Are you thinking of using a GPS device and are wondering if using GPS tracking devices falls under the criminal harassment statute? First of all, it is a good thing that you are concerned about the Massachusetts law as it pertains to electronic monitoring before using any form of real time tracking system. Here are some quick facts that Massachusetts’ Court has ruled in regards to placing a tracker on a persons’ vehicle.
- Legally, you can place tracking devices on vehicles you own
- If you do not own the vehicle, it is a legal “gray area” to put a tracker underneath the vehicle (as long as the vehicle is not parked on private property)
- It is illegal to enter the vehicle of a private citizen and hide a GPS tracker in it if you do not own that vehicle.
Massachusetts Court Rules On GPS Tracking
How A Defendants’ Conduct Was Monitored
Although many states are slowly passing legislation and interpreting laws on the conditions in which vehicle tracking systems can be used by law enforcement and governing bodies, the Massachusetts high court’s ruling came after an appeal by a drug trafficker.
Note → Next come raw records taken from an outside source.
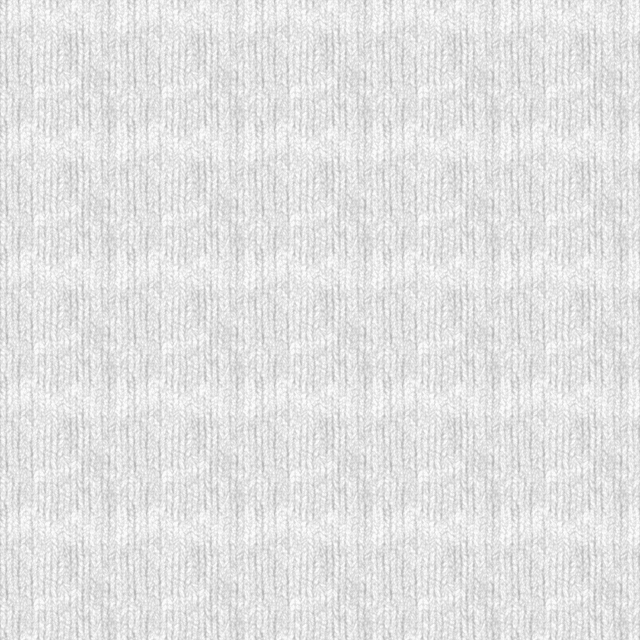
Give the GLSL for this texture, as a WebGL 2 fragment shader.

```glsl
#version 300 es
precision highp float;

uniform vec2 u_resolution;
out vec4 outColor;

const float TAU = 6.2831853;
const float TILES = 5.0;          // identical swatches across and down
const float WALES = 10.0;         // knit columns per swatch
const float ROWS = 18.0;          // stitches per swatch
const float SLANT = 0.8;          // rise of a stitch leg, in stitches
const float LEG_SHIFT = 0.5;      // uneven height of neighbouring legs
const float WOBBLE = 0.004;       // sideways drift of the columns
const vec2 FIBRE_CELLS = vec2(40.0, 54.0);
const vec2 FUZZ_CELLS = vec2(56.0, 44.0);
const vec2 CLOUD_CELLS = vec2(7.0, 5.0);
const float FIBRE_CONTRAST = 0.13;
const float FUZZ_CONTRAST = 0.15;
const float CLOUD_CONTRAST = 0.05;
const float STRAND_CONTRAST = 0.03;
const float STITCH_CONTRAST = 0.10;
const float LEG_CONTRAST = 0.035;
const float GROOVE_DEPTH = 0.15;
const float GROOVE_WIDTH = 0.38;
const float BASE_SHADE = 0.914;
const vec3 DARK_WOOL = vec3(0.72);
const vec3 LIGHT_WOOL = vec3(0.985);

float hash(vec2 p) {
  vec3 q = fract(p.xyx * vec3(0.1031, 0.1030, 0.0973));
  q += dot(q, q.yzx + 33.33);
  return fract((q.x + q.y) * q.z);
}

// Distance to the nearest scattered point, wrapping after period cells
float cellular(vec2 p, vec2 period) {
  vec2 cell = floor(p);
  float nearest = 2.0;
  for (int j = -1; j <= 1; j++) {
    for (int i = -1; i <= 1; i++) {
      vec2 neighbour = cell + vec2(i, j);
      vec2 id = mod(neighbour, period);
      vec2 point = neighbour + vec2(hash(id + 7.0), hash(id + 91.0));
      nearest = min(nearest, distance(p, point));
    }
  }
  return nearest;
}

// Broad light and dark bands inside one swatch
float bands(vec2 p) {
  float across = 0.010 * cos(TAU * (p.y - 0.88))
               + 0.008 * cos(TAU * 2.0 * (p.y - 0.87))
               + 0.005 * cos(TAU * 3.0 * (p.y - 0.87));
  float down = 0.007 * cos(TAU * (p.x - 0.35))
             + 0.007 * sin(TAU * (3.0 * p.x + 0.2));
  return across + down + 0.007 * sin(TAU * (2.0 * p.x + p.y));
}

// Dark furrows between the legs, each with its own depth and streaks
float grooves(vec2 p) {
  float leg = p.x * WALES * 2.0;
  float line = floor(leg + 0.5);
  float id = mod(line, WALES * 2.0);
  float furrow = 1.0 - smoothstep(0.0, GROOVE_WIDTH, abs(leg - line));
  float phase = hash(vec2(id, 5.0));
  float streak = 0.5 + 0.3 * sin(TAU * (2.0 * p.y + phase))
                     + 0.2 * sin(TAU * (5.0 * p.y + 3.0 * phase));
  float depth = mix(0.3, 1.0, hash(vec2(id, 17.0)));
  return furrow * depth * (0.4 + 0.8 * streak);
}

float knit(vec2 p) {
  float patches = bands(p) + CLOUD_CONTRAST * (0.45 - cellular(p * CLOUD_CELLS, CLOUD_CELLS));
  float fuzz = 0.47 - cellular(p * FUZZ_CELLS, FUZZ_CELLS);
  p.x += WOBBLE * (sin(TAU * (2.0 * p.y + p.x)) + 0.5 * sin(TAU * (5.0 * p.y - 2.0 * p.x)));

  // Mirrored slanted legs form the V of each stitch
  float leg = p.x * WALES * 2.0;
  float legId = mod(floor(leg), WALES * 2.0);
  float legHash = hash(vec2(legId, 43.0));
  float hump = sin(0.5 * TAU * fract(leg));
  float fromCentre = abs(fract(p.x * WALES) - 0.5) * 2.0;
  float uneven = LEG_SHIFT * (legHash + 0.6 * sin(TAU * (3.0 * p.y + 5.0 * legHash)));
  float rise = p.y * ROWS - SLANT * fromCentre + uneven;
  float strand = 0.5 - 0.5 * cos(TAU * rise);
  float stitch = hash(vec2(legId, mod(floor(rise), ROWS)) + 31.0) - 0.5;

  // Loose fibres run along the legs
  vec2 along = vec2(p.x * FIBRE_CELLS.x, rise * FIBRE_CELLS.y / ROWS);
  float fibre = 0.47 - cellular(along, FIBRE_CELLS);

  return BASE_SHADE + patches
       + STRAND_CONTRAST * (strand - 0.5)
       + STITCH_CONTRAST * stitch * strand * hump
       + LEG_CONTRAST * (legHash - 0.5) * hump
       + FIBRE_CONTRAST * fibre
       + FUZZ_CONTRAST * fuzz
       - GROOVE_DEPTH * grooves(p);
}

void main() {
  // Four samples per pixel keep the fine fibres smooth
  float shade = 0.0;
  for (int j = 0; j < 2; j++) {
    for (int i = 0; i < 2; i++) {
      vec2 offset = (vec2(i, j) - 0.5) * 0.5;
      vec2 uv = (gl_FragCoord.xy + offset) / u_resolution;
      shade += 0.25 * knit(fract(uv * TILES));
    }
  }
  float level = (shade - DARK_WOOL.r) / (LIGHT_WOOL.r - DARK_WOOL.r);
  outColor = vec4(mix(DARK_WOOL, LIGHT_WOOL, clamp(level, 0.0, 1.0)), 1.0);
}
```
Everett Connolly, a Cap Cod resident, was suspected by local authorities to be trafficking drugs throughout the Massachusetts region, and his criminal defense was the tracker violated his privacy rights. Police then went through the proper and lawful channels and entered Connolly’s minivan and installed a GPS tracking system to monitor his stops and routes driven to access his drug trafficking distribution network. When the vehicle tracking system data validated the law enforcement suspicions, he was promptly pulled over and arrested. Connolly had over 120 grams of cocaine on him at the time of his arrest.
GPS data evidence gathered from the tracker resulted in Connolly’s conviction in lower courts, sending him to jail for violating the Massachusetts drug laws. His sentence was for 12-15 years.
GPS Tracking Laws for the Other States
Going forward it is very likely every state will pass some variation of a ruling on GPS tracking systems being used by law enforcement, employers, and citizens. GPS auto tracking technology is growing at such a rapid rate that all state courts will be forced to move on enacting legislation to remove the gray area from the books.
Although Connolly made every attempt to get his sentence suspended due to a hole in the system on unclear legislation on GPS laws, there is no denying that he was trafficking cocaine and had large quantities of the drug in his possession at the time of the arrest.
Please note information regarding Massachusetts GPS laws found in this article should not be used as legal advice. If you are involved in a family law or divorce case and are considering using GPS tracking devices then please contact an attorney to get the latest legal information.